(Stored data entries)
+++++

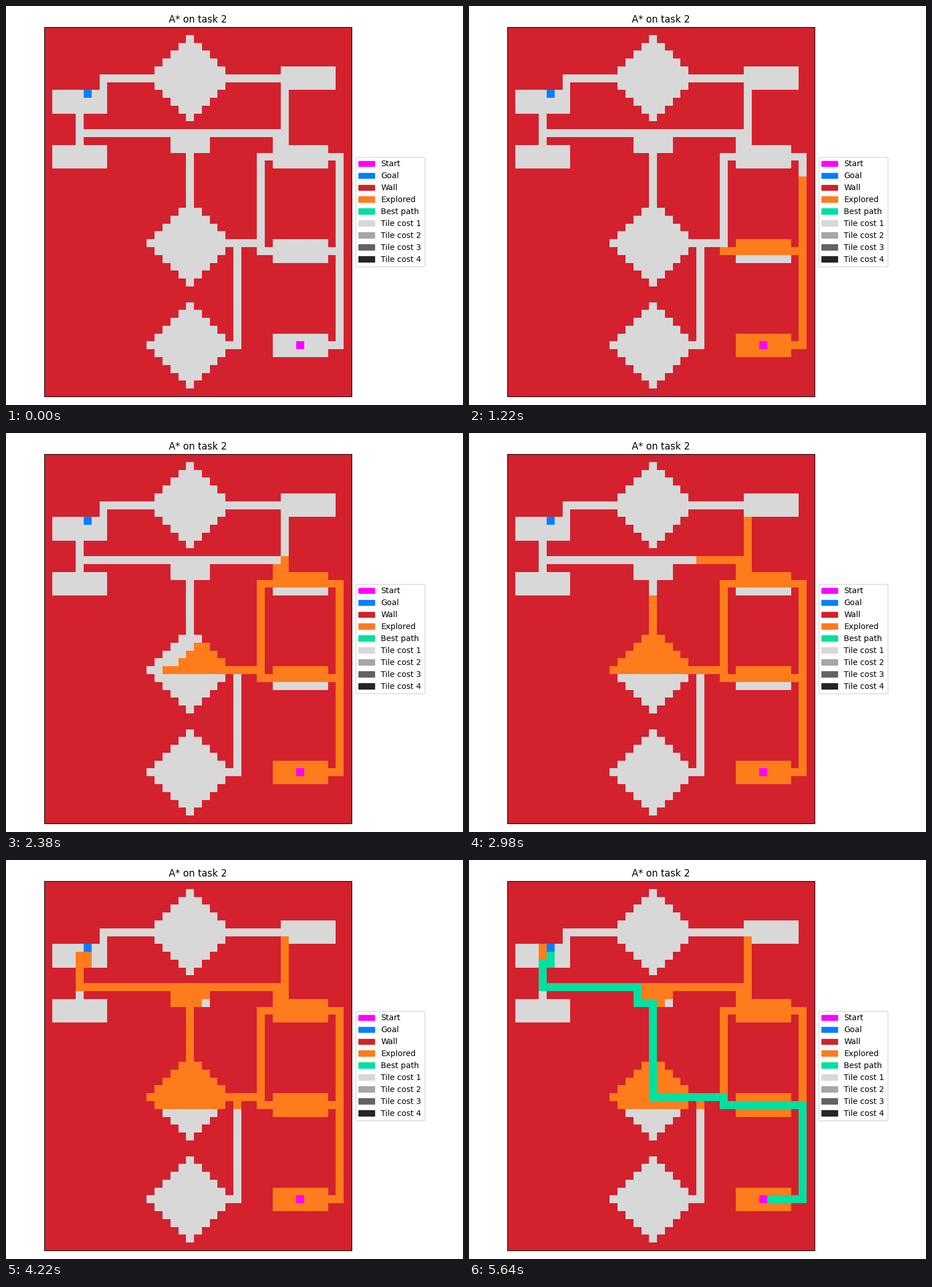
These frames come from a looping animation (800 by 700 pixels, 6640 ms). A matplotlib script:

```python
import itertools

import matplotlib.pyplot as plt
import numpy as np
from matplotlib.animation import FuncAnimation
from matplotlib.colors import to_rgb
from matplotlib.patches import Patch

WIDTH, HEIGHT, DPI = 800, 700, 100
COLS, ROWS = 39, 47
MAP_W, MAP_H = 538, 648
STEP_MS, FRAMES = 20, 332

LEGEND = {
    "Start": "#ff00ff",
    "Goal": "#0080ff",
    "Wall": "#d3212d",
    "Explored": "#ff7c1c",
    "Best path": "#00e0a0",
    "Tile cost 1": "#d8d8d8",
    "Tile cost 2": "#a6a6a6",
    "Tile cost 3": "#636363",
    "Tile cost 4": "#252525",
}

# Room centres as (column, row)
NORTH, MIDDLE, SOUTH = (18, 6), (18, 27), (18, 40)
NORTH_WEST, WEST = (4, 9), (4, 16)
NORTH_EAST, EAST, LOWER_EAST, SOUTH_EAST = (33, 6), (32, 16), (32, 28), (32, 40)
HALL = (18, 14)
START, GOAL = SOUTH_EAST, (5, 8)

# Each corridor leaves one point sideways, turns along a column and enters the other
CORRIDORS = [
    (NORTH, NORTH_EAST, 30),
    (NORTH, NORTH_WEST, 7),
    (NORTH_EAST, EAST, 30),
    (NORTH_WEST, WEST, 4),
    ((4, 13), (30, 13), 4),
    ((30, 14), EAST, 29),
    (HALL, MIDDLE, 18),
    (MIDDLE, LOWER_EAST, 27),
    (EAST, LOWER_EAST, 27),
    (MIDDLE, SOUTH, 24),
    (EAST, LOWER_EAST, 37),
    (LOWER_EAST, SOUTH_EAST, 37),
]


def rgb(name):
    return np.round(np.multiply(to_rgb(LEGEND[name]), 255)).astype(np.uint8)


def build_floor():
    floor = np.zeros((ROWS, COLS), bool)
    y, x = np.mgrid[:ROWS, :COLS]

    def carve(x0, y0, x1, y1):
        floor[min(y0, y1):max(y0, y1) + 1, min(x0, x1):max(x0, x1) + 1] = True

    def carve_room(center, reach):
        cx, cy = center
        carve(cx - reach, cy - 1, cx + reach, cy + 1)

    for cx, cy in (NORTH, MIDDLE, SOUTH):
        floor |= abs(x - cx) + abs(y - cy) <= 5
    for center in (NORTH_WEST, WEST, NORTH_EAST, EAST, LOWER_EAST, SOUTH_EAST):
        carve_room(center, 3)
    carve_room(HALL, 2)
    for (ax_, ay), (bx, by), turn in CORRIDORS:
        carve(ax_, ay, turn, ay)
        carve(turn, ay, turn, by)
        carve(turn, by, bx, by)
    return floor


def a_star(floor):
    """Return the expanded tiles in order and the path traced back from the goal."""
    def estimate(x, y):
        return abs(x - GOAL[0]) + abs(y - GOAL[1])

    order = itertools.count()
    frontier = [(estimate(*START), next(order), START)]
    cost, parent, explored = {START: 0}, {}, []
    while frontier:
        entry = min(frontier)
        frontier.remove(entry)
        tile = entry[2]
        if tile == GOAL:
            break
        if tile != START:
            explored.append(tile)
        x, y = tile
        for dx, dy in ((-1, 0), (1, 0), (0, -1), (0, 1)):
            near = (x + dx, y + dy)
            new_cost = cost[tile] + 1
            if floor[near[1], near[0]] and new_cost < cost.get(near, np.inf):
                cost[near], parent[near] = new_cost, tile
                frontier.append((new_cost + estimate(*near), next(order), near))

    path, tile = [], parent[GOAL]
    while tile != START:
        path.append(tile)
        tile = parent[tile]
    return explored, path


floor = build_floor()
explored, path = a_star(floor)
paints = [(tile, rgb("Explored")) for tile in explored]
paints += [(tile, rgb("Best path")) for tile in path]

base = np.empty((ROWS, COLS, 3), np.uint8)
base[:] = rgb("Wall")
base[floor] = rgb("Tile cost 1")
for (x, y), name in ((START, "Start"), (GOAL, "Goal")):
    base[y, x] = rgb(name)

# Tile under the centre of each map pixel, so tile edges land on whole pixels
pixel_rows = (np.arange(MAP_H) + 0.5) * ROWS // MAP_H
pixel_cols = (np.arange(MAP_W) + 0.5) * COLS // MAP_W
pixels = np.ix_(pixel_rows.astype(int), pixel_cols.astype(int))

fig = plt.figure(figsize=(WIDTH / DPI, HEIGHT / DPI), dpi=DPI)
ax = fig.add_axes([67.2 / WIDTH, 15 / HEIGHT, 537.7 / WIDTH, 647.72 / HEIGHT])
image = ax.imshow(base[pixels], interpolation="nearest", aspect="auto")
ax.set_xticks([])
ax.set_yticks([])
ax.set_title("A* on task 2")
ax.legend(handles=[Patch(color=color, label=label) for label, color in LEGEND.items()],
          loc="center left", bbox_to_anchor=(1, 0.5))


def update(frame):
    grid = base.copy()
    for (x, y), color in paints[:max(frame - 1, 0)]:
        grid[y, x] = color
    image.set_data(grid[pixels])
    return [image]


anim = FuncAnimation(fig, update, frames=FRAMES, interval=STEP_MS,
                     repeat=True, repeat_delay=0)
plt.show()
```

+++++

| Required work |
Each record needs to be reproduced exactly, and no image should be carried over.

| Solution |
These frames come from a looping animation (800 by 700 pixels, 6640 ms). A matplotlib script:

```python
import itertools

import matplotlib.pyplot as plt
import numpy as np
from matplotlib.animation import FuncAnimation
from matplotlib.colors import to_rgb
from matplotlib.patches import Patch

WIDTH, HEIGHT, DPI = 800, 700, 100
COLS, ROWS = 39, 47
MAP_W, MAP_H = 538, 648
STEP_MS, FRAMES = 20, 332

LEGEND = {
    "Start": "#ff00ff",
    "Goal": "#0080ff",
    "Wall": "#d3212d",
    "Explored": "#ff7c1c",
    "Best path": "#00e0a0",
    "Tile cost 1": "#d8d8d8",
    "Tile cost 2": "#a6a6a6",
    "Tile cost 3": "#636363",
    "Tile cost 4": "#252525",
}

# Room centres as (column, row)
NORTH, MIDDLE, SOUTH = (18, 6), (18, 27), (18, 40)
NORTH_WEST, WEST = (4, 9), (4, 16)
NORTH_EAST, EAST, LOWER_EAST, SOUTH_EAST = (33, 6), (32, 16), (32, 28), (32, 40)
HALL = (18, 14)
START, GOAL = SOUTH_EAST, (5, 8)

# Each corridor leaves one point sideways, turns along a column and enters the other
CORRIDORS = [
    (NORTH, NORTH_EAST, 30),
    (NORTH, NORTH_WEST, 7),
    (NORTH_EAST, EAST, 30),
    (NORTH_WEST, WEST, 4),
    ((4, 13), (30, 13), 4),
    ((30, 14), EAST, 29),
    (HALL, MIDDLE, 18),
    (MIDDLE, LOWER_EAST, 27),
    (EAST, LOWER_EAST, 27),
    (MIDDLE, SOUTH, 24),
    (EAST, LOWER_EAST, 37),
    (LOWER_EAST, SOUTH_EAST, 37),
]


def rgb(name):
    return np.round(np.multiply(to_rgb(LEGEND[name]), 255)).astype(np.uint8)


def build_floor():
    floor = np.zeros((ROWS, COLS), bool)
    y, x = np.mgrid[:ROWS, :COLS]

    def carve(x0, y0, x1, y1):
        floor[min(y0, y1):max(y0, y1) + 1, min(x0, x1):max(x0, x1) + 1] = True

    def carve_room(center, reach):
        cx, cy = center
        carve(cx - reach, cy - 1, cx + reach, cy + 1)

    for cx, cy in (NORTH, MIDDLE, SOUTH):
        floor |= abs(x - cx) + abs(y - cy) <= 5
    for center in (NORTH_WEST, WEST, NORTH_EAST, EAST, LOWER_EAST, SOUTH_EAST):
        carve_room(center, 3)
    carve_room(HALL, 2)
    for (ax_, ay), (bx, by), turn in CORRIDORS:
        carve(ax_, ay, turn, ay)
        carve(turn, ay, turn, by)
        carve(turn, by, bx, by)
    return floor


def a_star(floor):
    """Return the expanded tiles in order and the path traced back from the goal."""
    def estimate(x, y):
        return abs(x - GOAL[0]) + abs(y - GOAL[1])

    order = itertools.count()
    frontier = [(estimate(*START), next(order), START)]
    cost, parent, explored = {START: 0}, {}, []
    while frontier:
        entry = min(frontier)
        frontier.remove(entry)
        tile = entry[2]
        if tile == GOAL:
            break
        if tile != START:
            explored.append(tile)
        x, y = tile
        for dx, dy in ((-1, 0), (1, 0), (0, -1), (0, 1)):
            near = (x + dx, y + dy)
            new_cost = cost[tile] + 1
            if floor[near[1], near[0]] and new_cost < cost.get(near, np.inf):
                cost[near], parent[near] = new_cost, tile
                frontier.append((new_cost + estimate(*near), next(order), near))

    path, tile = [], parent[GOAL]
    while tile != START:
        path.append(tile)
        tile = parent[tile]
    return explored, path


floor = build_floor()
explored, path = a_star(floor)
paints = [(tile, rgb("Explored")) for tile in explored]
paints += [(tile, rgb("Best path")) for tile in path]

base = np.empty((ROWS, COLS, 3), np.uint8)
base[:] = rgb("Wall")
base[floor] = rgb("Tile cost 1")
for (x, y), name in ((START, "Start"), (GOAL, "Goal")):
    base[y, x] = rgb(name)

# Tile under the centre of each map pixel, so tile edges land on whole pixels
pixel_rows = (np.arange(MAP_H) + 0.5) * ROWS // MAP_H
pixel_cols = (np.arange(MAP_W) + 0.5) * COLS // MAP_W
pixels = np.ix_(pixel_rows.astype(int), pixel_cols.astype(int))

fig = plt.figure(figsize=(WIDTH / DPI, HEIGHT / DPI), dpi=DPI)
ax = fig.add_axes([67.2 / WIDTH, 15 / HEIGHT, 537.7 / WIDTH, 647.72 / HEIGHT])
image = ax.imshow(base[pixels], interpolation="nearest", aspect="auto")
ax.set_xticks([])
ax.set_yticks([])
ax.set_title("A* on task 2")
ax.legend(handles=[Patch(color=color, label=label) for label, color in LEGEND.items()],
          loc="center left", bbox_to_anchor=(1, 0.5))


def update(frame):
    grid = base.copy()
    for (x, y), color in paints[:max(frame - 1, 0)]:
        grid[y, x] = color
    image.set_data(grid[pixels])
    return [image]


anim = FuncAnimation(fig, update, frames=FRAMES, interval=STEP_MS,
                     repeat=True, repeat_delay=0)
plt.show()
```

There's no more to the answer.